In 2001, he told a Royal Commission on GMOs in New Zealand it was the GM potatoes that produced the startling finding. The Rowett's tests showed that the GM potatoes were "significantly different" from normal potatoes. Yet, in May 1999, a panel of Royal Society-appointed toxicologists branded his research flawed.

And that was enough for Dr Cunningham to re-enter the debate. Dr Pusztai's findings were "not valid", he said.

But Dr Pusztai may yet emerge as a prophet. The revelations about Monsanto's secret GM corn research may confirm that this pro-GM scientist has become a hero of the anti-GM movement.

Severin Carrell and Andy Rowell


6. Why the Mon 863 Study Should Have Been Rejected

Material provided by Professor Arpad Pusztai for Greenpeace press
conference. Date: 22 of June

The Mon 863 feeding study was poorly designed and reported. It is doubtful whether any prominent nutritional journal would consider it. It is odd, therefore, that it remains the key document used by government regulators to protect the health of European citizens.

Nutritional data missing: Nutrition studies require measurement and disclosure of the nutritional composition of the feed and the demonstration that it remains stable for the duration of the 90-day experiment. This assurance backed up by actual chemical analysis is not provided.

Methodology missing: The study fails to describe most of the methods used in the study. When methods cannot be evaluated or repeated, they remain suspect.

Older animals masked results: Nutritional studies use young, fast-growing animals, which are sensitive to toxic and nutritional effects. The study uses a mix of younger and more mature animals, which can mask serious problems.

Bizarre and conflicting animal weights: The starting rat weights given at two different places in the study were different. Thus, for male rats at the beginning of the report it was given as between 198.4 to 259.8 g while in Appendix 2, the values were 143 to 186 g. (similar differences for female rats). No high-class journal would tolerate such imprecision. Normally differences in starting weight should not be more than mean weight (typically about 80 g) ± 2%. Using such a wide range can make it impossible to find significant differences in animal weights at the end of the experiment.

The growth rates reported were inexplicable. During the experiment, for example, one rat lost 53 g in one week and then gained 102 g the next. Rats with the highest starting weight sometimes ended up with the smallest final weight. In the last four weeks, rats hardly grew at all, in spite of the similar feed intake and even though rats typically continue to grow throughout their lives. There is too little information provided to judge whether these are the result of animal mismanagement, degradation of the feed stored at room temperature, or some other problem.

Ignored modern methods: The analytical methods used are decades old.
Powerful new methods, such as various profiling techniques, DNA chips, proteomix, and others, were ignored. The 90-day length can also miss chronic problems, reproductive problems, and problems arising in subsequent generations. Also, the study relied on only two observation times, missing the rate of appearance (kinetics) of the changes.

Inappropriate and missing controls: The study¹s use of six irrelevant controls and reference to historical databases obscured the true findings.
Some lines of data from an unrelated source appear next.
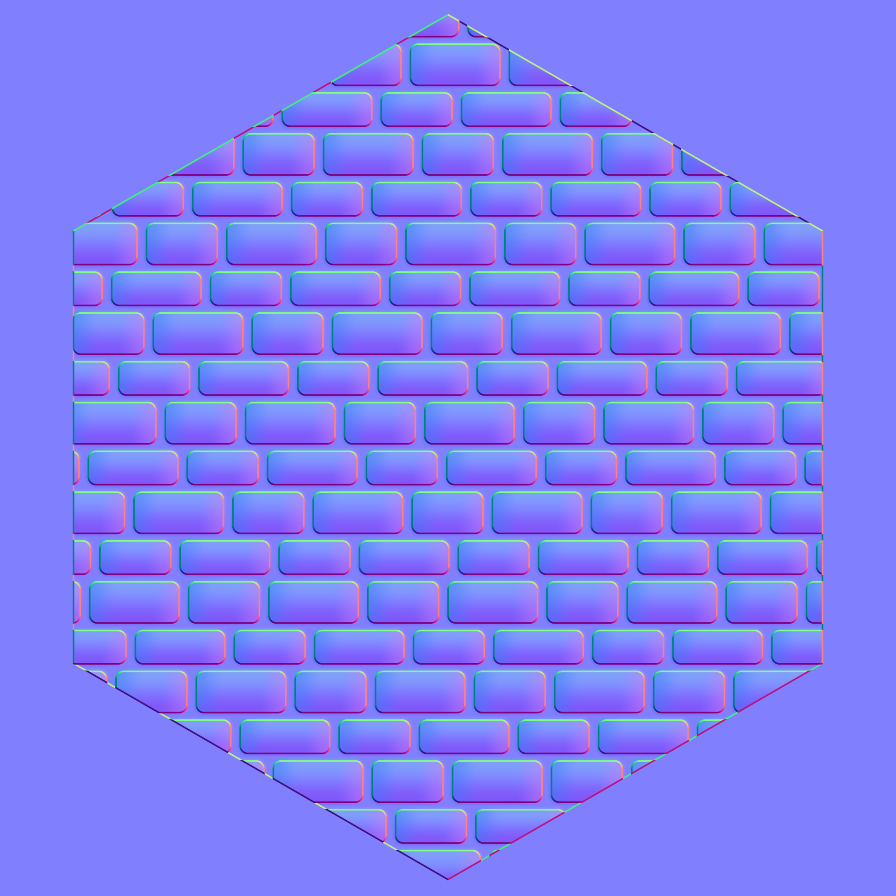
This texture map is drawn by a Shadertoy shader. Its source:

```glsl
// Tangent-space normal map of a brick wall cut to a pointy-top hexagon.
// Wide and narrow rounded bricks alternate in tall and short rows; every
// surface is an outward tilt that is packed into colour as a unit normal.

#define HEX_CENTER vec2(0.5, 0.501)
#define HEX_APOTHEM 0.4185
#define ROW_TOP 0.9277
#define PERIOD vec2(0.2, 0.1)
#define BIG_CELL vec2(0.0552, 0.0272)
#define MORTAR 0.0033
#define JOINT 0.0044
#define CORNER 0.0095
#define LINE 0.0018
#define DOME_TOP 0.24
#define DOME_BOTTOM -0.31
#define DOME_SIDE 0.28

// Sideways stagger of each row, added to a quarter-period step
const float STAGGER[20] = float[20](
    0.112, 0.108, 0.115, 0.111, 0.115, 0.103, 0.1245, 0.121, 0.122, 0.124,
    0.0985, 0.0995, 0.101, 0.150, 0.151, 0.169, 0.168, 0.155, 0.131, 0.186);

// Alternating big and small cells: local offset, index, half size
vec3 alternate(float x, float period, float big) {
    float t = x + big;
    float pair = floor(t / period);
    t -= pair * period;
    bool isBig = t < 2.0 * big;
    float center = isBig ? big : big + 0.5 * period;
    return vec3(t - center, 2.0 * pair + (isBig ? 0.0 : 1.0),
                isBig ? big : 0.5 * period - big);
}

// Signed distance in x, outward direction in yz
vec3 roundedBox(vec2 p, vec2 halfSize) {
    vec2 q = abs(p) - halfSize + CORNER;
    vec2 dir = q.x > q.y ? vec2(1.0, 0.0) : vec2(0.0, 1.0);
    if (min(q.x, q.y) > 0.0) dir = normalize(q);
    float d = length(max(q, 0.0)) + min(max(q.x, q.y), 0.0) - CORNER;
    return vec3(d, dir * sign(p));
}

vec3 hexagon(vec2 p) {
    vec2 slant = vec2(0.5, 0.8660254);
    vec2 a = abs(p);
    float along = dot(a, slant);
    vec2 dir = a.x > along ? vec2(1.0, 0.0) : slant;
    return vec3(max(a.x, along) - HEX_APOTHEM, dir * sign(p));
}

vec3 packNormal(vec2 tilt) {
    float z = sqrt(max(1.0 - dot(tilt, tilt), 0.0));
    return 0.5 + 0.5 * vec3(tilt, z);
}

// Coverage of a band of the given width centred on d = 0
float band(float d, float width, float px) {
    return 1.0 - smoothstep(0.5 * (width - px), 0.5 * (width + px), abs(d));
}

// Soft pillow shape inside one brick
vec2 domeTilt(vec2 p, vec2 halfSize) {
    float side = smoothstep(halfSize.x - 0.032, halfSize.x, abs(p.x));
    float rise = smoothstep(-0.85, 0.85, p.y / halfSize.y);
    return vec2(sign(p.x) * DOME_SIDE * side,
                mix(DOME_BOTTOM, DOME_TOP, rise) * (1.0 - 0.45 * side));
}

void mainImage(out vec4 fragColor, in vec2 fragCoord) {
    float px = 1.0 / min(iResolution.x, iResolution.y);
    vec2 uv = (fragCoord - 0.5 * iResolution.xy) * px + 0.5;

    // Find the row, then the brick within it
    vec3 row = alternate(ROW_TOP - uv.y, PERIOD.y, BIG_CELL.y);
    int rowId = clamp(int(row.y) + 1, 0, 19);
    float shift = 0.25 * PERIOD.x * row.y + STAGGER[rowId];
    vec3 col = alternate(uv.x - shift, PERIOD.x, BIG_CELL.x);
    vec2 p = vec2(col.x, -row.x);
    vec2 halfSize = vec2(col.z - JOINT, row.z - MORTAR);
    vec3 brick = roundedBox(p, halfSize);

    // Dome shading fades out into the mortar
    float fade = brick.x < 0.0 ? 1.0 : 0.5 - 0.5 * smoothstep(0.0, 0.004, brick.x);
    vec3 wall = packNormal(domeTilt(p, halfSize) * fade);

    // Sharp bevel around each brick
    float bevel = band(brick.x + 0.5 * LINE, LINE, px);
    wall = mix(wall, packNormal(brick.yz), bevel);

    // Hexagon cut: bricks stand above the flat ground, mortar lies below it
    vec3 hex = hexagon(uv - HEX_CENTER);
    vec3 flatGround = packNormal(vec2(0.0));
    float inside = 1.0 - smoothstep(-0.5 * px, 0.5 * px, hex.x);
    vec3 color = mix(flatGround, wall, inside);
    float raised = 1.0 - smoothstep(-0.5 * px, 0.5 * px, brick.x);
    vec3 rim = mix(packNormal(-hex.yz), packNormal(hex.yz), raised);
    color = mix(color, rim, band(hex.x + 0.3 * LINE, LINE, px));

    fragColor = vec4(color, 1.0);
}
```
The study should have included a control group fed the non-GM parent line, spiked with the Bt gene product obtained from the GM maize, to isolate results of the transformation process. A second parental line spiked with a known toxin would also be useful as a positive control.
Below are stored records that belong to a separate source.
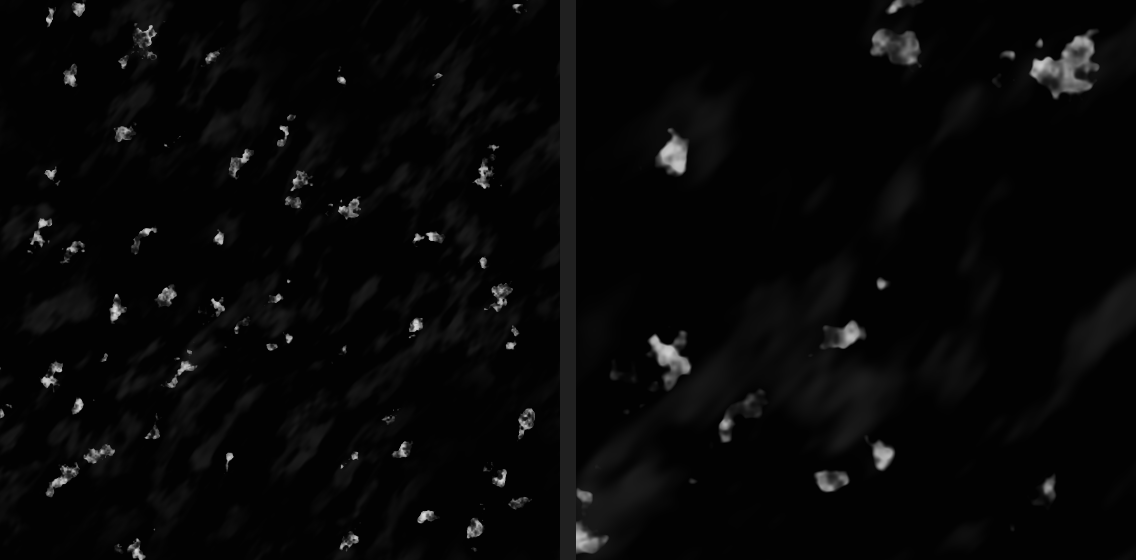
Left: the whole. Right: its middle third, enlarged.
Write a WebGL 2 fragment shader that draws this texture map.

```glsl
#version 300 es
precision highp float;
// Near-black rock surface with pale mineral flecks and faint slanted scratches.
// Flecks are ragged ellipses on a jittered grid, eroded by fractal noise;
// the scratches are stretched noise, faded in and out by broad patches.

uniform vec2 u_resolution;
out vec4 fragColor;

const float BASE_TONE = 0.008;
const float STREAK_TONE = 0.088;
const float FLECK_DARK = 0.10;
const float FLECK_BRIGHT = 0.82;
const float FLECK_GRID = 9.0;
const float FLECK_CHANCE = 0.64;
const float GRAIN_SLANT = 0.88;

// Integer hash of a lattice cell, giving 0..1
float hash(vec2 cell, float seed) {
    uvec3 h = uvec3(ivec3(vec3(cell, seed)) + 4096);
    uint n = h.x * 1597334673u ^ h.y * 3812015801u ^ h.z * 2798796415u;
    n = (n ^ (n >> 15)) * 2246822519u;
    n = (n ^ (n >> 13)) * 3266489917u;
    return float((n ^ (n >> 16)) >> 8) / 16777216.0;
}

float valueNoise(vec2 p, float seed) {
    vec2 cell = floor(p);
    vec2 f = fract(p);
    f = f * f * (3.0 - 2.0 * f);
    float low = mix(hash(cell, seed), hash(cell + vec2(1, 0), seed), f.x);
    float high = mix(hash(cell + vec2(0, 1), seed), hash(cell + vec2(1, 1), seed), f.x);
    return mix(low, high, f.y);
}

float fractalNoise(vec2 p, float seed) {
    float sum = 0.0;
    float weight = 0.533;
    for (int octave = 0; octave < 3; octave++) {
        sum += weight * valueNoise(p, seed + float(octave));
        p = p * 2.03 + 7.3;
        weight *= 0.55;
    }
    return sum;
}

// Coordinates of p along (x) and across (y) the given angle
vec2 alongAngle(vec2 p, float angle) {
    float c = cos(angle);
    float s = sin(angle);
    return vec2(c * p.x + s * p.y, c * p.y - s * p.x);
}

// Faint scratches, interrupted by calm dark areas
float streaks(vec2 p) {
    vec2 bend = 0.025 * vec2(valueNoise(p * 7.0, 20.0), valueNoise(p * 7.0, 21.0));
    vec2 q = alongAngle(p + bend, GRAIN_SLANT);
    float ridge = smoothstep(0.49, 0.80, fractalNoise(q * vec2(15.0, 36.0), 30.0));
    float patches = smoothstep(0.25, 0.62, fractalNoise(p * 3.5, 40.0));
    float grain = 0.65 + 0.5 * valueNoise(q * vec2(50.0, 110.0), 50.0);
    return ridge * patches * grain;
}

// Highest inner depth of the flecks around p; positive inside a fleck
float fleckDepth(vec2 p, float erosion) {
    vec2 home = floor(p * FLECK_GRID);
    float depth = -1.0;
    for (int y = -1; y <= 1; y++) {
        for (int x = -1; x <= 1; x++) {
            vec2 cell = home + vec2(x, y);
            if (hash(cell, 60.0) > FLECK_CHANCE) continue;
            vec2 jitter = vec2(hash(cell, 61.0), hash(cell, 62.0));
            vec2 center = (cell + jitter) / FLECK_GRID;
            float angle = GRAIN_SLANT + 0.9 * (hash(cell, 63.0) - 0.4);
            float size = mix(0.6, 1.15, hash(cell, 64.0));
            vec2 radii = size * vec2(0.034, mix(0.013, 0.020, hash(cell, 65.0)));
            float solidity = mix(0.55, 1.0, hash(cell, 66.0));
            float reach = length(alongAngle(p - center, angle) / radii);
            depth = max(depth, solidity - reach + erosion);
        }
    }
    return depth;
}

// Brightness of the flecks, with crisp ragged rims and dark pits
float flecks(vec2 p) {
    vec2 warp = 0.014 * vec2(valueNoise(p * 38.0, 70.0), valueNoise(p * 38.0, 71.0));
    float erosion = 2.6 * (fractalNoise(p * 58.0, 80.0) - 0.54);
    float depth = fleckDepth(p + warp - 0.007, erosion);
    float cover = smoothstep(-0.05, 0.30, depth);
    float facet = fractalNoise(p * 78.0, 90.0);
    float pits = smoothstep(0.22, 0.46, fractalNoise(p * 66.0, 100.0));
    float tone = mix(FLECK_DARK, FLECK_BRIGHT, smoothstep(0.2, 0.78, facet));
    return cover * tone * mix(0.2, 1.0, pits) * (0.8 + 0.25 * min(depth, 1.0));
}

void main() {
    vec2 p = gl_FragCoord.xy / min(u_resolution.x, u_resolution.y);
    float tone = BASE_TONE + STREAK_TONE * streaks(p);
    tone = max(tone, flecks(p));
    fragColor = vec4(vec3(tone), 1.0);
}
```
"Follow-up study" was inadmissible: Monsanto defended changes in kidney weights by comparing results from the test animals with rats used in a completely different study, conducted in a different laboratory, using Mon 863 hybrids with other GM maize samples. In this study the results of the original MON 863-study was quoted (but not actually re-done) for comparison. This inter-experimental comparison is entirely inappropriate for nutritional evaluation and should be disregarded.

Nutritional scientists and leading journals would not accept these blatant inadequacies and misinterpretations. How can regulators accept it for a novel genetically modified food?